**Action item**
Starting at the top of the records below and ending with the line that contains "border-box; margin: 0;", print each line exactly as written, skipping the pictures.

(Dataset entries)
**********
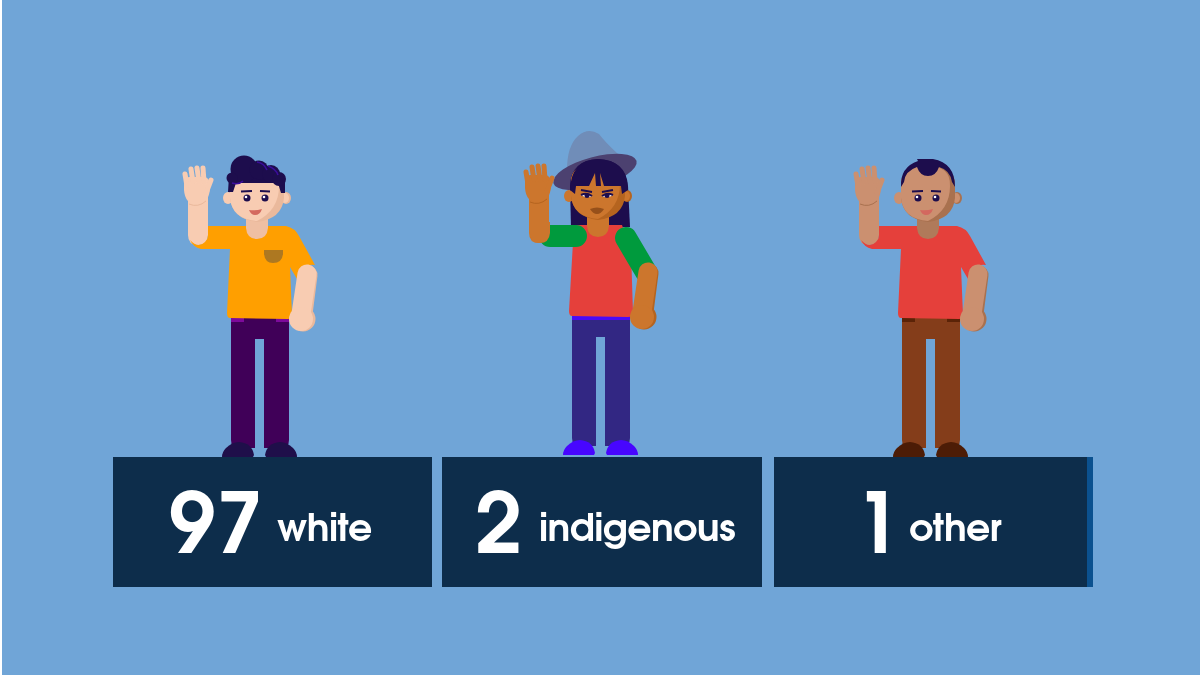
<!DOCTYPE html>
<html lang="en">
<head>
<meta charset="utf-8">
<title>97 white, 2 indigenous, 1 other</title>
<style>
:root {
  --sky: #70a5d7;
  --plinth: #0d2d4b;
  --plinth-edge: #0b518f;
  --ink: #1d0d4d;
  --white: #fff;
}
* { box-sizing: border-box; margin: 0; }
body { width: 1200px; height: 675px; overflow: hidden; background: var(--sky); }
.poster {
  width: 1200px; height: 675px;
  padding: 117px 0 0 111px;
  border-left: 2px solid var(--white);
  background: var(--sky);
  overflow: hidden;
}
.lineup { display: flex; gap: 10px; }
.group { width: 319px; }
.group-indigenous { width: 320px; }
.group-other { margin-left: 2px; }
.person { display: block; width: 100%; height: 340px; }
.plinth {
  display: flex; align-items: baseline;
  height: 130px;
  background: var(--plinth);
  color: var(--white);
  font-family: "TeX Gyre Adventor", "Open Sans", sans-serif;
  font-weight: 700; line-height: 1; white-space: nowrap;
}
.plinth::before { content: ""; width: 0; height: 96px; }
.count { flex: none; font-size: 84px; }
.label { position: relative; top: -12px; font-size: 38px; letter-spacing: -0.6px; }
.group-white .plinth { padding-left: 56px; }
.group-white .count { width: 108px; }
.group-indigenous .plinth { padding-left: 33px; }
.group-indigenous .count { width: 64px; }
.group-other .plinth { padding-left: 80px; border-right: 6px solid var(--plinth-edge); }
.group-other .count { width: 55px; }

.group-white {
  --skin: #f8ccb2; --shade: #eab99c; --neck: #efbfa3; --lip: #d4695f;
  --shirt: #ff9f00; --trousers: #400058; --belt: #7d0a9b; --shoe: #1f0f4a;
}
.group-indigenous {
  --skin: #cc762d; --shade: #b5641f; --neck: #cc762d; --lip: #96501a;
  --shirt: #e5403b; --sleeve: #009a3d; --trousers: #322783; --belt: #4b0bf5; --shoe: #4706ff;
}
.group-other {
  --skin: #cb9070; --shade: #a9714f; --neck: #b07a5a; --lip: #d3685f;
  --shirt: #e5403b; --trousers: #843d1a; --belt: #5b2307; --shoe: #4c1c06;
}
.skin { fill: var(--skin); }
.shade { fill: var(--shade); }
.neck { fill: var(--neck); }
.lip { fill: var(--lip); }
.shirt { fill: var(--shirt); }
.sleeve { fill: none; stroke: var(--sleeve); stroke-width: 22; stroke-linecap: round; }
.trousers { fill: var(--trousers); }
.belt { fill: var(--belt); }
.shoe { fill: var(--shoe); }
.ink { fill: var(--ink); }
.glint { fill: var(--white); }
.brow { fill: none; stroke: var(--ink); stroke-width: 2; }
.finger { fill: none; stroke: var(--skin); stroke-width: 5; stroke-linecap: round; }
.crease { fill: none; stroke: var(--shade); stroke-width: 1; }
.limb { fill: none; stroke: var(--skin); stroke-width: 19; stroke-linecap: round; }
.limb-shade { fill: none; stroke: var(--shade); stroke-width: 19; stroke-linecap: round; }
.pocket { fill: #ad7821; }
.curl { fill: none; stroke: #3b0c9c; stroke-width: 1.5; }
.hat-crown { fill: #708db8; }
.hat-brim { fill: #4c4170; }
.symbols { position: absolute; width: 0; height: 0; }
</style>
</head>
<body>
<svg class="symbols" aria-hidden="true">
  <defs>
    <g id="legs">
      <path class="trousers" d="M231 317H289V440Q289 448 281 448H264V339H255V448H239Q231 448 231 440Z"/>
      <path class="shoe" d="M222 457Q222 452 226 448Q232 442 239 442Q252 443 254 455L253 457Z"/>
      <path class="shoe" d="M297 457Q297 452 293 448Q287 442 280 442Q267 443 265 455L266 457Z"/>
    </g>
    <g id="raised-arm">
      <path class="skin" d="M188 196H208V235Q208 245 198 245Q188 245 188 235Z"/>
      <path class="skin" d="M184 182Q184 178 189 177H205Q210 178 210 188Q209 204 197 205Q185 204 184 190Z"/>
      <path class="finger" d="M187 186L185 174M193 182L191 169M199 182L197 168M204 182L203 168M206 193L211 180"/>
      <path class="crease" d="M189 204Q198 208 206 201"/>
    </g>
    <g id="hip-arm">
      <path class="limb-shade" d="M308 275L303 314"/>
      <circle class="shade" cx="303" cy="319" r="12.500"/>
      <path class="limb" d="M307 274L301 314"/>
      <circle class="skin" cx="301" cy="319" r="12"/>
    </g>
    <path id="neck" class="neck" d="M246 214H268V228Q267 239 257 239Q247 239 246 228Z"/>
    <g id="tee">
      <path class="shirt" d="M208 226H286Q295 228 299 236L315 265Q303 263 297 279L290 267L292 315Q292 319 288 319L230 318Q227 318 227 313L230 249H201Q193 247 190 240Q198 249 205 242Q208 239 208 235Z"/>
    </g>
    <g id="head">
      <ellipse class="skin" cx="228" cy="198" rx="5" ry="6"/>
      <ellipse class="shade" cx="286" cy="198" rx="5" ry="6"/>
      <ellipse class="skin" cx="285" cy="198" rx="4" ry="5"/>
      <path class="shade" d="M230 184Q230 166 257 165Q284 166 284 184V198Q282 219 257 222Q232 219 230 198Z"/>
      <path class="skin" d="M230 184Q230 166 255 165Q280 166 279 186Q279 210 257 221Q232 219 230 198Z"/>
    </g>
    <g id="face">
      <path class="brow" d="M241 191.500L252 191M260 191L270 191.500"/>
      <circle class="ink" cx="247" cy="198" r="3.500"/>
      <circle class="ink" cx="265" cy="198" r="3.500"/>
      <circle class="glint" cx="246" cy="197" r="1.300"/>
      <circle class="glint" cx="264" cy="197" r="1.300"/>
      <path class="lip" d="M249 210Q255 211 262 209Q260 215 255 215Q251 215 249 210Z"/>
    </g>
  </defs>
</svg>

<main class="poster">
  <div class="lineup">

    <section class="group group-white">
      <svg class="person" viewBox="113 117 319 340" role="img" aria-label="Waving person with curly hair and an orange shirt">
        <use href="#legs"/>
        <path class="belt" d="M231 318H244V322H231ZM276 318H289V322H276Z"/>
        <use href="#raised-arm"/>
        <use href="#tee"/>
        <path class="pocket" d="M264 250H283V254Q282 263 273 263Q265 263 264 254Z"/>
        <use href="#hip-arm"/>
        <use href="#neck"/>
        <use href="#head"/>
        <g class="ink">
          <path d="M229 176H285V193H281L278 183H236L233 192H228Z"/>
          <circle cx="244" cy="169" r="13.500"/>
          <circle cx="259" cy="170" r="9.500"/>
          <circle cx="271" cy="174" r="9"/>
          <circle cx="279" cy="179" r="7"/>
          <circle cx="232" cy="178" r="5.500"/>
        </g>
        <path class="curl" d="M232 183Q239 185 243 181M257 162Q264 163 267 170M268 166Q276 169 278 175"/>
        <use href="#face"/>
      </svg>
      <p class="plinth"><span class="count">97</span><span class="label">white</span></p>
    </section>

    <section class="group group-indigenous">
      <svg class="person" viewBox="442 117 320 340" role="img" aria-label="Waving person with long dark hair and a hat">
        <path class="hat-crown" d="M567 170Q567 146 578 136Q588 127 599 134Q605 142 618 154L600 172Z"/>
        <ellipse class="hat-brim" cx="595" cy="172" rx="43" ry="15" transform="rotate(-15 595 172)"/>
        <path class="ink" d="M570 186Q571 160 598 159Q626 160 628 186L630 227H571Z"/>
        <g transform="translate(341 -2)">
          <use href="#legs"/>
          <path class="belt" d="M231 318H289V322H231Z"/>
          <use href="#raised-arm"/>
        </g>
        <path class="shirt" d="M574 225H622L631 250L633 313Q633 317 628 317L572 316Q569 316 569 311Z"/>
        <path class="sleeve" d="M550 236H576M626 238L646 272"/>
        <path class="skin" d="M530 222H550V233Q549 243 540 243Q530 243 530 233Z"/>
        <use href="#hip-arm" transform="translate(341 -2)"/>
        <use href="#neck" transform="translate(341 -2)"/>
        <use href="#head" transform="translate(341 -2)"/>
        <path class="ink" d="M570 190Q571 160 598 159Q627 160 628 190L622 194L621 186H604L600 173L601 186H596L595 173L589 186H576L575 194Z"/>
        <path class="brow" d="M581 190L592 192M602 192L613 190"/>
        <path class="glint" d="M581 195Q587 191 592 196Q587 199 581 195ZM602 196Q607 191 613 195Q607 199 602 196Z"/>
        <circle class="ink" cx="587" cy="195.500" r="2.500"/>
        <circle class="ink" cx="607" cy="195.500" r="2.500"/>
        <path class="brow" d="M581 195Q587 192 592 196M602 196Q607 192 613 195"/>
        <path class="lip" d="M590 209Q597 206 604 209Q601 214 597 214Q593 214 590 209Z"/>
      </svg>
      <p class="plinth"><span class="count">2</span><span class="label">indigenous</span></p>
    </section>

    <section class="group group-other">
      <svg class="person" viewBox="774 117 319 340" role="img" aria-label="Waving person with short hair and a red shirt">
        <g transform="translate(671 0)">
          <use href="#legs"/>
          <path class="belt" d="M231 318H244V322H231ZM276 318H289V322H276Z"/>
          <use href="#raised-arm"/>
          <use href="#tee"/>
          <use href="#hip-arm"/>
          <use href="#neck"/>
          <use href="#head"/>
          <path class="ink" d="M230 187Q229 167 247 161L246 159H262Q284 163 284 187L281 182Q279 170 268 167Q265 176 257 176Q249 176 246 167Q234 171 233 182Z"/>
          <use href="#face"/>
        </g>
      </svg>
      <p class="plinth"><span class="count">1</span><span class="label">other</span></p>
    </section>

  </div>
</main>
</body>
</html>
**********
**Completed exercise**
<!DOCTYPE html>
<html lang="en">
<head>
<meta charset="utf-8">
<title>97 white, 2 indigenous, 1 other</title>
<style>
:root {
  --sky: #70a5d7;
  --plinth: #0d2d4b;
  --plinth-edge: #0b518f;
  --ink: #1d0d4d;
  --white: #fff;
}
* { box-sizing: border-box; margin: 0; }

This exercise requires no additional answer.